Osgood-Schlatter Disease:

This is the growth injury in front and top of the shin bone just beneath the patella. It takes place in the location where the tendon from the knee cap inserts into the shin bone. The attachment of the tendon can become inflamed, painful along with a smaller hard lump can appear. This is commonly quite painful on physical activity and especially when ascending stairs. The treatment of Osgood-Schlatter Disease is generally using a decrease in exercise to within pain degrees as well as the use of ice following physical activity to assist with the discomfort. Stretches and also strengthening exercises are frequently done.

Severs Disease:

This is a problem to the growth plate region at the rear of the calcaneus bone which is more appropriately called calcaneal apophysitis. The symptoms of Severs is discomfort at the back and edges of the heel bone, specifically if you squeeze the heel bone from the sides. It is usually far more uncomfortable following physical activity. The most effective way to manage Severs disease is always to reduce physical activity levels to tolerable levels, use ice following physical activity.

Kohlers Disease:

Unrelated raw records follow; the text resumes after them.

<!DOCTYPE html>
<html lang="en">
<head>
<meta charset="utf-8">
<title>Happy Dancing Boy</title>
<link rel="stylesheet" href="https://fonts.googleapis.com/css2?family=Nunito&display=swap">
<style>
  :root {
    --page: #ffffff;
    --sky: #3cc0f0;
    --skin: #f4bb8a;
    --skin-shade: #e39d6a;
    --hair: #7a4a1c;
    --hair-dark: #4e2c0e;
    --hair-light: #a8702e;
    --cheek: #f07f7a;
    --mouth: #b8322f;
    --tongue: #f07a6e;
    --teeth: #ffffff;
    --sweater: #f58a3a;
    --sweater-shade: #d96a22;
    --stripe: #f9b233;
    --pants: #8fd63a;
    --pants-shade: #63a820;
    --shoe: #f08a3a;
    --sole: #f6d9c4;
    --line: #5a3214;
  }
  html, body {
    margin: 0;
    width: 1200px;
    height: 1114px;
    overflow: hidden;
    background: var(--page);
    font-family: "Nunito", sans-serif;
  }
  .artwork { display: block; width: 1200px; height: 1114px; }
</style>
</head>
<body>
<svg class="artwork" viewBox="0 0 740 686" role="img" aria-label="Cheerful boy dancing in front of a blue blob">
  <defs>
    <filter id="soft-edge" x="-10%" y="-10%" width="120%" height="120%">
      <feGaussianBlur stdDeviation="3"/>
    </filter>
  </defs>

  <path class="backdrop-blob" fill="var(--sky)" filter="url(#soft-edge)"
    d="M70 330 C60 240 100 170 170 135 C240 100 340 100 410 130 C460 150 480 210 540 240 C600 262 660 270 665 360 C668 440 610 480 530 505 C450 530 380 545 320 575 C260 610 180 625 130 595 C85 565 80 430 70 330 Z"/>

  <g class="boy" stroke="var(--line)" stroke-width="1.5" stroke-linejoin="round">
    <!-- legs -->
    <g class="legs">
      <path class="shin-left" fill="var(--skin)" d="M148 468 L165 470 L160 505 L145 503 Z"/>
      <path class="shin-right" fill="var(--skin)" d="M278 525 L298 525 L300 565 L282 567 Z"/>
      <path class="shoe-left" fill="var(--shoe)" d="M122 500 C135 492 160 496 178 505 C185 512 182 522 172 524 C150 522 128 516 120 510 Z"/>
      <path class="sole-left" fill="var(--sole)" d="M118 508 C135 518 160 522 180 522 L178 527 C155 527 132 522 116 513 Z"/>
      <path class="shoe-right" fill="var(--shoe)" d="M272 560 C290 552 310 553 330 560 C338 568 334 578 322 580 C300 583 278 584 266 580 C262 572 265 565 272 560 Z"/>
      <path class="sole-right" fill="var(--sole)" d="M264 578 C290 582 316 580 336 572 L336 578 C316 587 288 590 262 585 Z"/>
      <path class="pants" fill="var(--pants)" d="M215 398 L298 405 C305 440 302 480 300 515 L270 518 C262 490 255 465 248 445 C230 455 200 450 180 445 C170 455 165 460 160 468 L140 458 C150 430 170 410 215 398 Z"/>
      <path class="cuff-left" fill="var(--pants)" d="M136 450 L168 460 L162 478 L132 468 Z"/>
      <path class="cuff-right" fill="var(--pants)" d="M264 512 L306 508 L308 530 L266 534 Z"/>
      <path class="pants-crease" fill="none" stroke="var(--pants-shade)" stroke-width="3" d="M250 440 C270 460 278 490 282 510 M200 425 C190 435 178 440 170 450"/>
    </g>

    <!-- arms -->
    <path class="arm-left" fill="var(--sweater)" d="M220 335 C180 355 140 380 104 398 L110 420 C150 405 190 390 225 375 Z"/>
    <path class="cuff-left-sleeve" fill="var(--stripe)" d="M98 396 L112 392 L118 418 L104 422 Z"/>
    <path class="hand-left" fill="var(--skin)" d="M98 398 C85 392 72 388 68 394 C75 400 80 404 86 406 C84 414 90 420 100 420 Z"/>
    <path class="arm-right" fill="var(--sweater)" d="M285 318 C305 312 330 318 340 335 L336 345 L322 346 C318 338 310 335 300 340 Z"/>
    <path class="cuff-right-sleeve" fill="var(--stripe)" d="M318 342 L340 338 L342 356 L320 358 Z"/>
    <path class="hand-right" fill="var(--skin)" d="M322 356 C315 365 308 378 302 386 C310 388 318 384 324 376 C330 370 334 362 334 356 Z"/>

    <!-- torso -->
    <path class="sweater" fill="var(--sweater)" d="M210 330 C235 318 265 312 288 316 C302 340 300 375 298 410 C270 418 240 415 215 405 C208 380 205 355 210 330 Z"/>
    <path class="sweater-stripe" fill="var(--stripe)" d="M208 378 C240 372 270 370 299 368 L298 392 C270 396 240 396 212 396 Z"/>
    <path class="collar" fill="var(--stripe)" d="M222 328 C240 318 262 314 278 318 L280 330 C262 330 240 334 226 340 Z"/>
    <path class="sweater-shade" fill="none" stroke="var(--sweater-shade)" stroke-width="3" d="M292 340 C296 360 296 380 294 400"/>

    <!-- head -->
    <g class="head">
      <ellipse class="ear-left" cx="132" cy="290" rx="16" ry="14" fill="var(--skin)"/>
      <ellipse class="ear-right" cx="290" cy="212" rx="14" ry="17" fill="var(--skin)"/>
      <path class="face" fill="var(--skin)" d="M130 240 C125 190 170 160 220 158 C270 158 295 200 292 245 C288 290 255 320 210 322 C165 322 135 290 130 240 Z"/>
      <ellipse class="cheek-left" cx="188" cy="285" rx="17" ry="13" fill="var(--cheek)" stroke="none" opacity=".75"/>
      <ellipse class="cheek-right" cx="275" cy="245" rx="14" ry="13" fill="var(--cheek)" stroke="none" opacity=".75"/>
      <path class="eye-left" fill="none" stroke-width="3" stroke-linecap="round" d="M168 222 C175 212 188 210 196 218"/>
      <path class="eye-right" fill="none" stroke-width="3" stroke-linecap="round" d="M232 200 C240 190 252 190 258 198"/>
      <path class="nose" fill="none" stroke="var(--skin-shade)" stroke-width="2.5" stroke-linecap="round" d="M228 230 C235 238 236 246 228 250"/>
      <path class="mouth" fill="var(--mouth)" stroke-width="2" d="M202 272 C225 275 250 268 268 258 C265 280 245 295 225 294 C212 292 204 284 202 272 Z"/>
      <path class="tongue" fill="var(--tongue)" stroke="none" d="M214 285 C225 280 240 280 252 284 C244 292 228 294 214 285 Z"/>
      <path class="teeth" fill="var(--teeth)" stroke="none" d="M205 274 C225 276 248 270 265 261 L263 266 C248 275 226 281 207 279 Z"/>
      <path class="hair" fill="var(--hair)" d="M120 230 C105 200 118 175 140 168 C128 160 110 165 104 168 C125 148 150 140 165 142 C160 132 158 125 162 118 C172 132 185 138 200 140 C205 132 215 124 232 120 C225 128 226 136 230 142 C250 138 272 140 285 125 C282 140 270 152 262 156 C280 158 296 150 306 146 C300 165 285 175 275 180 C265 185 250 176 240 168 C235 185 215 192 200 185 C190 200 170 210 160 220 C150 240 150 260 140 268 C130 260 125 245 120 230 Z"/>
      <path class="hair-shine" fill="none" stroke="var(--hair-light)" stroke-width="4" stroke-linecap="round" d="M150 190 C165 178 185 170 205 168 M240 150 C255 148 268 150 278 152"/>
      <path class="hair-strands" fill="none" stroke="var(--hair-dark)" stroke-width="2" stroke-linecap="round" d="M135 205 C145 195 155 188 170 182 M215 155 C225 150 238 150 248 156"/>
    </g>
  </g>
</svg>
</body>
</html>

This is a condition of the developing navicular bone in the foot with the pain being usually experienced at the top of the foot, just in front of the ankle joint. This usually impacts younger children. A characteristic signal of Kohler’s Disease is the fact that on x-ray the navicular bone is quite slender. This is nastier than the other types of growth problems and might have permanent implications, so these are generally put in a walking cast to immobilize the injured bone.